Dataset items
=== Begin Enclosure ===
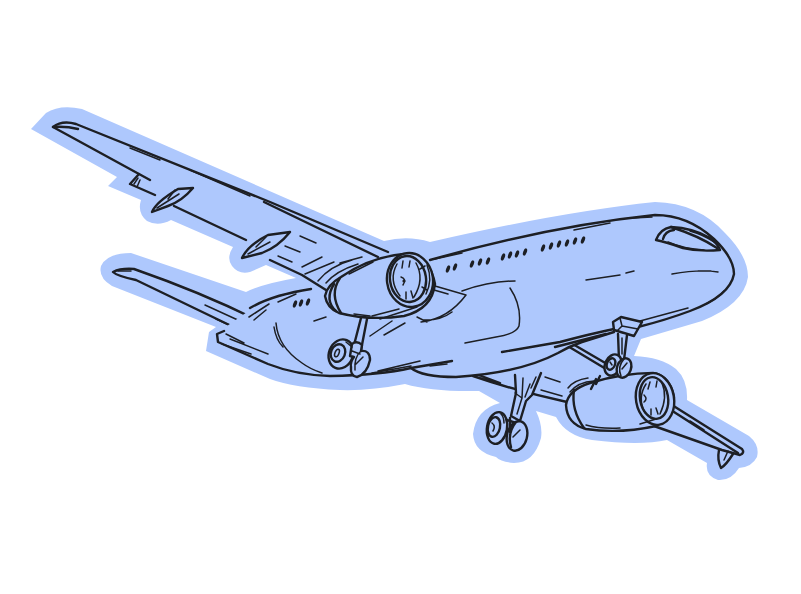
<!DOCTYPE html>
<html lang="en">
<head>
<meta charset="utf-8">
<title>Airliner illustration</title>
<style>
:root { --paper: #ffffff; --sky: #aec8fd; --ink: #1d1f24; }
html, body { margin: 0; background: var(--paper); overflow: hidden; }
svg { display: block; width: 801px; height: 594px; }
.halo { fill: var(--sky); }
.solid { fill: var(--sky); }
.ink { stroke: var(--ink); stroke-width: 2.4; stroke-linecap: round; stroke-linejoin: round; fill: none; }
.ink .solid { fill: var(--sky); }
.fine { stroke-width: 1.5; }
.dark { fill: var(--ink); stroke: none; }
</style>
</head>
<body>
<svg viewBox="0 0 801 594" role="img" aria-label="Line drawing of a passenger airliner in flight with its landing gear down">
<defs>
  <ellipse id="window" class="dark" rx="1.8" ry="3.8" transform="rotate(20)"/>
</defs>

<path class="halo" d="M31 129L46 113Q60 104 82 109L384 241Q408 235 430 242Q560 212 655 202Q698 203 725 233Q748 256 748 277Q744 304 702 321L641 339L634 356Q661 357 676 369Q688 380 687 400L749 436Q760 445 757 457Q752 467 739 468Q731 481 718 480Q705 476 707 463L667 440Q640 446 592 440Q566 436 556 417L536 411Q543 426 541 438Q534 463 514 463Q501 462 496 457Q474 452 473 434Q476 409 500 403L479 391Q432 392 405 384Q370 391 340 390Q294 388 270 379L206 351L209 332L216 327L112 286Q98 278 101 266Q107 253 131 253L246 292Q262 284 296 278L266 265L250 272Q239 275 232 266Q226 258 233 247L171 220Q158 227 147 221Q137 213 141 200L108 186L117 177Z"/>

<g id="far-wing" class="ink">
  <path d="M566 345L606 369M571 343L607 364M473 376Q520 392 567 402M476 374L500 383"/>
  <path class="fine" d="M545 377L560 382M541 390L562 396M568 388Q574 380 588 378M570 392Q578 382 594 381"/>
  <path class="solid" d="M672 405L742 449Q745 453 740 455L722 450L654 426"/>
  <path d="M674 412L738 453M719 450Q717 460 721 468Q726 465 733 454"/>
  <path class="fine" d="M690 421L704 430M728 451L724 460"/>
</g>

<g id="far-engine" class="ink">
  <path class="solid" d="M653 373Q622 373 590 383Q568 390 566 405Q567 424 586 429Q620 434 656 426Q674 416 674 397Q670 376 653 373Z"/>
  <path d="M574 390Q571 410 584 428M596 379L591 389M600 376L596 384"/>
  <ellipse class="solid" cx="655" cy="399" rx="19" ry="26" transform="rotate(-10 655 399)"/>
  <ellipse cx="654" cy="398" rx="14" ry="21" transform="rotate(-10 654 398)"/>
  <path class="fine" d="M646 384Q637 398 645 413M662 383Q668 397 660 414M644 395Q648 399 644 402M650 382L648 389M657 381L656 387M651 415L651 409M658 414L656 408M640 424L656 419M586 425Q600 429 620 428"/>
</g>

<g id="tailplane" class="ink">
  <path class="solid" d="M255 319Q200 292 134 269Q121 268 113 272Q117 276 136 280L248 334"/>
  <path class="fine" d="M118 271L131 271M205 305L240 321M216 319L238 329"/>
</g>

<g id="fuselage" class="ink">
  <path class="solid" stroke="none" d="M217 333L250 310Q270 296 310 289L430 260Q550 228 655 215Q690 215 716 240Q734 258 734 274Q730 296 688 312L640 325L574 344Q520 372 455 377Q425 377 411 368Q380 375 330 376Q290 373 268 364L218 342Z"/>
  <path d="M430 260Q550 226 655 215Q688 215 714 239Q734 258 734 274Q730 296 690 311Q666 320 638 327"/>
  <path d="M250 308Q272 295 311 289M224 331L217 334L218 342L268 364Q296 375 330 376Q380 375 411 368L452 361"/>
  <path d="M411 368Q422 377 456 377Q520 373 558 353Q570 346 582 342L614 332"/>
  <path d="M502 352L560 342Q590 334 614 329M555 347L606 334"/>
  <path class="fine" d="M276 323Q278 347 302 363Q310 369 322 373M274 327Q276 340 283 347M226 334L244 343M230 339L268 354M222 344L251 354M249 317L269 304M254 320L266 310M278 302L296 294M372 373L411 366M378 371L420 361M430 366L447 364M314 321L326 317"/>
  <path class="fine" d="M462 291Q490 281 515 281M510 288Q522 306 519 326Q516 334 496 337L465 343M586 280L620 275M626 273L634 271M672 274Q700 269 718 272M698 271L711 271M435 286L466 295Q448 319 421 322M423 320Q440 321 452 312M434 290L448 294M370 336L392 321M384 335L405 323M417 317L427 322M640 321L688 308M724 291Q718 298 706 304M435 259L462 253M574 230L610 223M633 218L652 217"/>
  <path d="M656 240Q660 229 671 227Q693 228 710 238Q718 244 720 250Q700 252 683 248Q666 242 656 240Z"/>
  <path d="M663 239Q665 231 674 230M671 227Q699 236 717 248"/>
  <path class="fine" d="M690 231Q704 235 714 242M668 242Q684 249 704 250"/>
</g>

<g id="windows">
  <use href="#window" x="295" y="304"/><use href="#window" x="301" y="303"/><use href="#window" x="308" y="302"/>
  <use href="#window" x="448" y="269"/><use href="#window" x="455" y="267"/>
  <use href="#window" x="472" y="264"/><use href="#window" x="480" y="262"/><use href="#window" x="488" y="261"/>
  <use href="#window" x="503" y="257"/><use href="#window" x="510" y="255"/><use href="#window" x="517" y="254"/><use href="#window" x="525" y="252"/>
  <use href="#window" x="543" y="248"/><use href="#window" x="551" y="246"/><use href="#window" x="559" y="244"/><use href="#window" x="567" y="243"/><use href="#window" x="575" y="241"/><use href="#window" x="583" y="240"/>
</g>

<g id="near-wing" class="ink">
  <path class="solid" stroke="none" d="M53 127Q60 121 75 123L388 253L350 266L326 291L270 265L130 184L139 175Z"/>
  <path d="M388 252L270 202L76 124Q62 120 53 127L139 174L130 184L155 195M174 206L246 240M270 260L302 275L326 290"/>
  <path d="M53 127Q66 126 78 129M139 174L150 180M264 202L378 257"/>
  <path class="fine" d="M138 178L134 184M140 180L137 187M190 170L250 196M130 148L160 160M285 246L300 252M300 236L316 243M278 256L292 262M302 267L322 257M305 274L334 262M318 281Q330 266 352 260M326 283Q336 271 358 264M362 257L340 263"/>
  <g id="flap-fairings">
    <path class="solid" d="M152 212Q156 202 178 189L193 188Q182 201 168 206Z"/>
    <path class="solid" d="M242 258Q248 245 268 235L290 232Q278 247 262 253Z"/>
    <path class="fine" d="M157 208L179 194M248 254L270 242M175 190L168 199M266 237L256 247"/>
  </g>
</g>

<g id="near-main-gear" class="ink">
  <path class="solid" d="M361 318L354 345L361 350L367 319"/>
  <ellipse class="solid" cx="341" cy="354" rx="12" ry="15" transform="rotate(22 341 354)"/>
  <ellipse cx="338" cy="353" rx="7" ry="9" transform="rotate(22 338 353)"/>
  <ellipse class="fine" cx="337" cy="353" rx="2" ry="4" transform="rotate(22 337 353)"/>
  <path class="solid" d="M352 344Q357 340 362 345L361 351Q370 350 370 360Q367 374 357 377Q350 376 351 367Q350 362 354 357L350 356Z"/>
  <path class="fine" d="M361 351Q354 357 355 370M352 351L360 354M355 365L363 357M346 342L352 347"/>
</g>

<g id="near-engine" class="ink">
  <path class="solid" d="M404 254Q370 257 341 277Q327 285 325 296Q327 308 339 313Q370 321 404 316Q432 309 435 284Q430 256 404 254Z"/>
  <path d="M340 278Q329 294 341 313M334 284Q324 300 336 311"/>
  <ellipse class="solid" cx="410" cy="280" rx="23" ry="27" transform="rotate(-8 410 280)"/>
  <ellipse cx="408" cy="279" rx="18" ry="23" transform="rotate(-8 408 279)"/>
  <path class="fine" d="M397 264Q388 280 400 296M416 263Q425 279 414 297M401 277Q407 279 403 285M403 261L402 268M410 261L409 267M406 299L406 292M413 298L411 291M420 269L425 266M422 287L427 290M427 265Q433 280 426 294M372 316L399 309M380 319L417 307M354 314L370 316M349 274L373 262"/>
  <circle class="dark" cx="404" cy="281" r="1.6"/>
</g>

<g id="far-main-gear" class="ink">
  <path class="solid" d="M515 375L516 393L511 416L520 421L526 401L532 395L541 373"/>
  <path class="fine" d="M523 378L522 398L517 414M515 393L522 398M530 384L525 397M536 377L531 388"/>
  <ellipse class="solid" cx="497" cy="428" rx="10" ry="16" transform="rotate(10 497 428)"/>
  <ellipse cx="494" cy="427" rx="6" ry="10" transform="rotate(12 494 427)"/>
  <path d="M507 420L516 423M507 432L512 434"/>
  <ellipse class="solid" cx="517" cy="436" rx="10" ry="15" transform="rotate(14 517 436)"/>
  <path d="M516 422Q507 433 511 447M510 418L510 432"/>
  <path class="fine" d="M492 423Q496 426 493 431M513 437L520 430M501 414Q504 417 504 423"/>
</g>

<g id="nose-gear" class="ink">
  <path class="solid" d="M613 322L621 317L642 322L634 336L614 330Z"/>
  <path class="solid" d="M618 334L619 360L624 360L627 335"/>
  <path class="fine" d="M620 318L622 326L638 329M622 326L617 331M622 338L622 354"/>
  <ellipse class="solid" cx="613" cy="365" rx="8" ry="11" transform="rotate(24 613 365)"/>
  <ellipse cx="611" cy="364" rx="4" ry="6" transform="rotate(24 611 364)"/>
  <ellipse class="solid" cx="624" cy="368" rx="7" ry="10" transform="rotate(20 624 368)"/>
  <path class="fine" d="M624 359Q617 367 621 376M622 369L627 363M610 362L612 365"/>
</g>
</svg>
</body>
</html>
=== End Enclosure ===
* **YOUR GOAL**: What is the number of lines in the preceding entries that hold the string "paper"? Give it alone.

* **SOLUTION FOR THIS PROBLEM**: 2